Jaywalking can result in serious penalties for the pedestrian and increases the risk for a collision and severe injuries. In addition, a pedestrian who jaywalks and suffers injuries in an accident can face difficulties securing compensation for his or her injuries.

When Does a Pedestrian Have the Right of Way?

Generally, traffic control lights dictate who has the right of way at intersections. Pedestrians may cross when a light is green, and must remain on the sidewalk or curb if the light is red. If there are no traffic control signals or the signals are not working, Missouri state law Section 300.375 will apply.

Under this law, a pedestrian has the right to cross the street at a marked crosswalk. A driver must yield to the pedestrian when he or she is crossing the half of the road that the vehicle is traveling on or he or she is so close to the vehicle that it would be unsafe for the driver to continue traveling.

However, this law does not provide a pedestrian with the right to cross the street anywhere. A pedestrian cannot leave the curb, sidewalk, or other safe location and walk in the path of an oncoming vehicle that cannot yield safely.

Missouri state law Section 300.390 provides additional rules for pedestrians. This statute states that a pedestrian who crosses the road at any location other than a marked or unmarked crosswalk at an intersection must yield the right of way to all oncoming vehicles.

Penalties for Jaywalking in Missouri

Although jaywalking is technically a punishable offense, striking a jaywalker does not automatically exempt drivers from punishment. Drivers must yield the right of way to pedestrians who cross the road, even if the pedestrian does not cross in a legal location.

If you jaywalk in Missouri, you may have to pay a fine. Although this penalty is not as serious as other crimes, jaywalking can place you and others on the road in a dangerous position. For your safety, it is best to avoid jaywalking.

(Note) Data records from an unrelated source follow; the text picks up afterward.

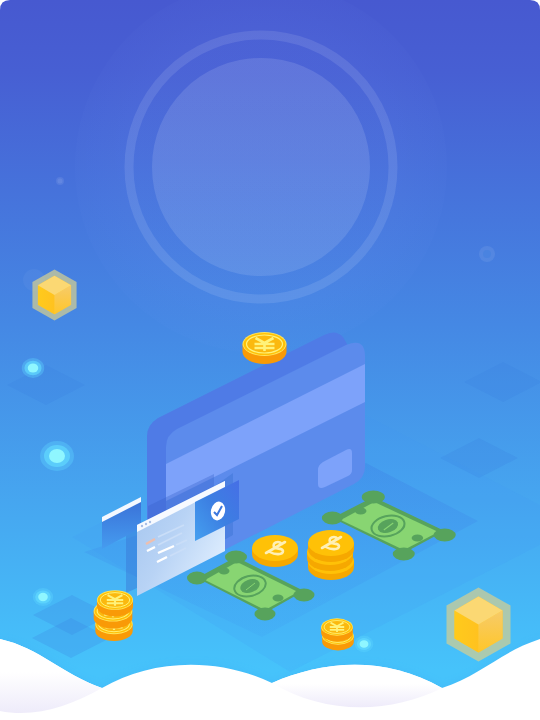
<!DOCTYPE html>
<html lang="en">
<head>
<meta charset="utf-8">
<title>Finance illustration</title>
<style>
:root {
  --sky-top: #4759d0;
  --sky-mid: #4588e4;
  --sky-low: #46c3fb;
  --card-back: #4f7be6;
  --card-front: #5c8bec;
  --card-stripe: #7da2fa;
  --coin: #ffc107;
  --coin-light: #ffd026;
  --coin-edge: #f99a07;
  --coin-mark: #fff27a;
  --note: #88d572;
  --note-dark: #57a35c;
  --glow: #8ff6ff;
}
html, body { margin: 0; background: #fff; overflow: hidden; }
.poster { display: block; width: 540px; height: 720px; }
.tile { fill: #3b7fe0; opacity: .25; }
</style>
</head>
<body>
<svg class="poster" viewBox="0 0 540 720" role="img" aria-label="Bank card with coins and banknotes on a blue background">
  <defs>
    <linearGradient id="sky" x1="0" y1="0" x2="0" y2="1">
      <stop offset="0" stop-color="var(--sky-top)"/>
      <stop offset=".1" stop-color="#475fd3"/>
      <stop offset=".45" stop-color="var(--sky-mid)"/>
      <stop offset=".72" stop-color="#46a9f1"/>
      <stop offset=".93" stop-color="var(--sky-low)"/>
    </linearGradient>
    <linearGradient id="disc-fill" x1="0" y1="0" x2="0" y2="1">
      <stop offset="0" stop-color="#fff" stop-opacity=".12"/>
      <stop offset="1" stop-color="#fff" stop-opacity=".11"/>
    </linearGradient>
    <radialGradient id="halo">
      <stop offset=".7" stop-color="#7fa0ff" stop-opacity=".08"/>
      <stop offset="1" stop-color="#7fa0ff" stop-opacity=".03"/>
    </radialGradient>
    <linearGradient id="floor" x1="0" y1="0" x2="0" y2="1">
      <stop offset="0" stop-color="#3f86e8" stop-opacity=".45"/>
      <stop offset="1" stop-color="#3f9df2" stop-opacity=".2"/>
    </linearGradient>
    <linearGradient id="window-fill" x1="0" y1="0" x2="1" y2=".7">
      <stop offset="0" stop-color="#a3c4ee"/>
      <stop offset=".5" stop-color="#b8d3f5"/>
      <stop offset="1" stop-color="#dfeefe"/>
    </linearGradient>
    <linearGradient id="panel-fill" x1="0" y1="1" x2="1" y2="0">
      <stop offset="0" stop-color="#45a0f0"/>
      <stop offset=".5" stop-color="#3c7fe2"/>
      <stop offset="1" stop-color="#466fe6"/>
    </linearGradient>
    <linearGradient id="side-fill" x1="0" y1="0" x2="0" y2="1">
      <stop offset="0" stop-color="#3a6fd6"/>
      <stop offset="1" stop-color="#459cf0"/>
    </linearGradient>
    <linearGradient id="cube-left" x1="0" y1="0" x2="1" y2="0">
      <stop offset="0" stop-color="#ffca1c"/>
      <stop offset="1" stop-color="#ffc21f"/>
    </linearGradient>
    <linearGradient id="cube-right" x1="0" y1="0" x2="0" y2="1">
      <stop offset="0" stop-color="#f6cb6a"/>
      <stop offset="1" stop-color="#ffc629"/>
    </linearGradient>
    <linearGradient id="wave-shade" x1="0" y1="0" x2="0" y2="1">
      <stop offset=".45" stop-color="#fff"/>
      <stop offset="1" stop-color="#eeebfa"/>
    </linearGradient>
    <clipPath id="sheet"><path d="M0 10Q0 0 10 0H530Q540 0 540 10V720H0Z"/></clipPath>
    <filter id="soft" x="-20%" y="-20%" width="140%" height="140%"><feGaussianBlur stdDeviation="4"/></filter>

    <g id="yen-mark" fill="none" stroke="var(--coin-mark)" stroke-width="2.6">
      <path d="M-9 -6L0 -1L9 -6M0 -1V7M-10 0H10M-10 4H10"/>
    </g>
    <g id="yen-coin">
      <path d="M-22 0V8A22 12 0 0 0 22 8V0Z" fill="var(--coin-edge)"/>
      <ellipse rx="22" ry="12" fill="#ffe45a"/>
      <ellipse rx="21" ry="11" fill="var(--coin)"/>
      <ellipse rx="18" ry="9" fill="#fbb90f" stroke="var(--coin-mark)" stroke-width="1.2"/>
      <use href="#yen-mark"/>
    </g>
    <g id="plain-coin">
      <path d="M-23 0V6A23 13 0 0 0 23 6V0Z" fill="#f6a800"/>
      <ellipse rx="23" ry="13" fill="var(--coin)"/>
    </g>
    <g id="dollar-coin">
      <use href="#plain-coin"/>
      <path d="M7 -4C3 -8 -3 -5 -1 -1C1 2 7 -1 8 3C8 7 0 7 -5 4M-9 5L10 -6" fill="none" stroke="#fff0b5" stroke-width="2.6" stroke-linecap="round"/>
    </g>
    <g id="banknote">
      <path d="M-50 4L-11 -17L57 17L18 39Z" fill="var(--note-dark)" transform="translate(-3 -9)"/>
      <path d="M-45 -3L-13 -21L48 9L15 27Z" fill="var(--note)"/>
      <g fill="var(--note-dark)">
        <ellipse cx="-53" cy="-5" rx="10" ry="6.5"/>
        <ellipse cx="-14" cy="-26" rx="11" ry="6.5"/>
        <ellipse cx="54" cy="12" rx="10.5" ry="6.5"/>
        <ellipse cx="15" cy="31" rx="10.5" ry="6.5"/>
        <ellipse cx="-26" cy="-12" rx="5.5" ry="3.5"/>
        <ellipse cx="28" cy="15" rx="5.5" ry="3.5"/>
        <ellipse cx="0" cy="3" rx="10" ry="6.5" transform="rotate(-20 0 3)"/>
      </g>
      <ellipse cx="0" cy="3" rx="16" ry="10" transform="rotate(-14 0 3)" fill="none" stroke="var(--note-dark)" stroke-width="2"/>
      <path d="M-4 7L5 0" stroke="var(--note)" stroke-width="1"/>
    </g>
    <g id="cube">
      <path d="M0 -37L32 -19V19L0 37L-32 19V-19Z" fill="#d3cf93" opacity=".72"/>
      <path d="M0 -28L24 -14V14L0 28L-24 14V-14Z" fill="#ffc928"/>
      <path d="M-24 -14L0 0V28L-24 14Z" fill="url(#cube-left)"/>
      <path d="M24 -14L0 0V28L24 14Z" fill="url(#cube-right)"/>
      <path d="M0 -28L24 -14L0 0L-24 -14Z" fill="#fbd873"/>
    </g>
    <g id="glow-dot">
      <ellipse rx="17" ry="15" fill="#5fd8ff" opacity=".35"/>
      <ellipse rx="13" ry="11" fill="#62dcff" opacity=".65"/>
      <ellipse rx="8" ry="7" fill="var(--glow)"/>
    </g>
    <path id="floor-tile" class="tile" d="M-39 0L0 -20L39 0L0 20Z"/>
  </defs>

  <g clip-path="url(#sheet)">
    <rect id="background" width="540" height="720" fill="url(#sky)"/>

    <g id="rings">
      <circle cx="261" cy="167" r="186" fill="url(#halo)"/>
      <circle cx="261" cy="167" r="132" fill="none" stroke="#fff" stroke-opacity=".1" stroke-width="9"/>
      <circle cx="261" cy="167" r="109" fill="url(#disc-fill)"/>
    </g>

    <g id="bubbles" fill="#fff" fill-opacity=".08">
      <circle cx="60" cy="181" r="4"/><circle cx="60" cy="181" r="2.5"/>
      <circle cx="487" cy="254" r="8"/>
      <circle cx="487" cy="254" r="4" fill="#3f7fe0" fill-opacity=".5"/>
      <circle cx="34" cy="280" r="11" fill-opacity=".04"/>
    </g>

    <g id="tiles">
      <use href="#floor-tile" x="46" y="385"/>
      <use href="#floor-tile" x="503" y="382"/>
      <use href="#floor-tile" x="479" y="458"/>
      <use href="#floor-tile" x="72" y="615"/>
      <use href="#floor-tile" x="71" y="638"/>
    </g>

    <g id="platform">
      <path d="M72 537L340 402L540 505V545L290 672Z" fill="#3d93ee" opacity=".15"/>
      <path d="M84 552L366 463L478 521L262 637Z" fill="url(#floor)"/>
    </g>

    <g id="bank-card">
      <path d="M147 436Q147 425 158 418L324 335Q336 329 343 337L347 344L352 480L170 575Q147 584 147 566Z" fill="var(--card-back)"/>
      <path d="M166 447Q166 435 177 429L346 345Q365 337 365 356V467Q365 478 354 484L185 570Q166 579 166 561Z" fill="var(--card-front)"/>
      <path d="M166 464L365 364V402L166 501Z" fill="var(--card-stripe)"/>
      <path d="M318 470Q318 465 323 462L346 450Q352 447 352 453V470Q352 474 348 476L325 487Q318 490 318 484Z" fill="var(--card-stripe)"/>
    </g>

    <g id="app-windows">
      <path d="M126 533L215 486L233 473V535L137 588L126 593Z" fill="#3870d2" opacity=".42"/>
      <path d="M148 506L214 474V500L148 532Z" fill="#355fc8" opacity=".35"/>
      <path d="M102 518L141 498V528L102 549Z" fill="url(#side-fill)"/>
      <path d="M102 517L141 497V502L102 522Z" fill="#f4f8ff"/>
      <path d="M137 525L225 481V551L137 596Z" fill="url(#window-fill)"/>
      <path d="M137 525L225 481V487L137 532Z" fill="#f7faff"/>
      <g fill="#a9bfe6"><circle cx="142" cy="526" r="1.2"/><circle cx="146" cy="524" r="1.2"/><circle cx="150" cy="522" r="1.2"/></g>
      <g fill="none" stroke-width="2.4">
        <path d="M146 544L155 539" stroke="#eebfae"/>
        <path d="M147 551L155 547M158 553L174 546M157 562L167 557" stroke="#fff"/>
        <path d="M158 537L184 525M158 545L182 533M176 545L187 540M170 556L186 548" stroke="#cadef8" stroke-width="1.6"/>
      </g>
      <path d="M195 502L239 480V519L195 541Z" fill="url(#panel-fill)"/>
      <ellipse cx="218" cy="511" rx="7" ry="9.5" fill="#fff" transform="rotate(12 218 511)"/>
      <path d="M214 512L217 515L222 506" fill="none" stroke="#3d78dd" stroke-width="2"/>
    </g>

    <g id="money">
      <use href="#yen-coin" x="264.500" y="344"/>
      <use href="#banknote" transform="translate(250 583)"/>
      <use href="#banknote" transform="translate(388 523) scale(1.05 1)"/>
      <use href="#dollar-coin" x="275" y="548"/>
      <use href="#plain-coin" x="331" y="561"/>
      <use href="#plain-coin" x="330" y="552"/>
      <use href="#dollar-coin" x="331" y="543"/>
      <g id="coin-stack">
        <use href="#yen-coin" transform="translate(114 624) scale(.85)"/>
        <use href="#yen-coin" transform="translate(113 611) scale(.88)"/>
        <use href="#yen-coin" transform="translate(115 600) scale(.82)"/>
      </g>
      <use href="#yen-coin" transform="translate(338 636) scale(.72)"/>
      <use href="#yen-coin" transform="translate(337 627) scale(.72)"/>
    </g>

    <g id="cubes">
      <use href="#cube" transform="translate(54.500 295) scale(.69)"/>
      <use href="#cube" transform="translate(478.500 624.500)"/>
    </g>

    <g id="glows">
      <use href="#glow-dot" transform="translate(33 368) scale(.66)"/>
      <use href="#glow-dot" transform="translate(57 456)"/>
      <use href="#glow-dot" transform="translate(43 597) scale(.6)"/>
      <use href="#glow-dot" transform="translate(364 644) scale(.55)"/>
    </g>

    <g id="waves">
      <path d="M0 640C40 648 62 674 102 688C150 660 215 655 272 683C325 660 385 655 442 688C480 676 500 654 540 640V720H0Z" fill="#3a9df0" opacity=".22" filter="url(#soft)"/>
      <path d="M0 639C40 648 62 674 102 688C150 660 215 656 272 683C325 660 385 656 442 688C480 676 500 652 540 639V720H0Z" fill="#fff"/>
      <path d="M0 639C40 648 62 674 102 688C70 706 35 718 0 711Z" fill="url(#wave-shade)"/>
      <path d="M272 683C325 660 385 656 442 688C390 714 325 715 272 683Z" fill="url(#wave-shade)"/>
    </g>
  </g>
</svg>
</body>
</html>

Who Is Liable for a Jaywalking Accident?

Since Missouri follows a fault insurance system for car accidents, liability is a complicated question in cases involving jaywalkers. Drivers who cause accidents generally have to pay for the damages of their victims, including pedestrians. However, if the pedestrian was jaywalking at the time of the accident, he or she may be at least partially liable for his or her damages.

In these situations, Missouri’s pure comparative fault laws will apply. This rule reduces the settlement amount by the portion of liability the victim shares. For example, if you suffered injuries while jaywalking, the court may assign 40% of the liability to you. If you ask for $20,000 in damages, the court will only award $12,000 after reducing your award.

These claims can be difficult to prove, but jaywalking does not bar recovery. If you suffer injuries in a jaywalking accident, contact a Kansas City personal injury attorney as soon as possible. Your lawyer will evaluate your claim and assess your legal options, determining your optimal pathway toward maximum possible compensation.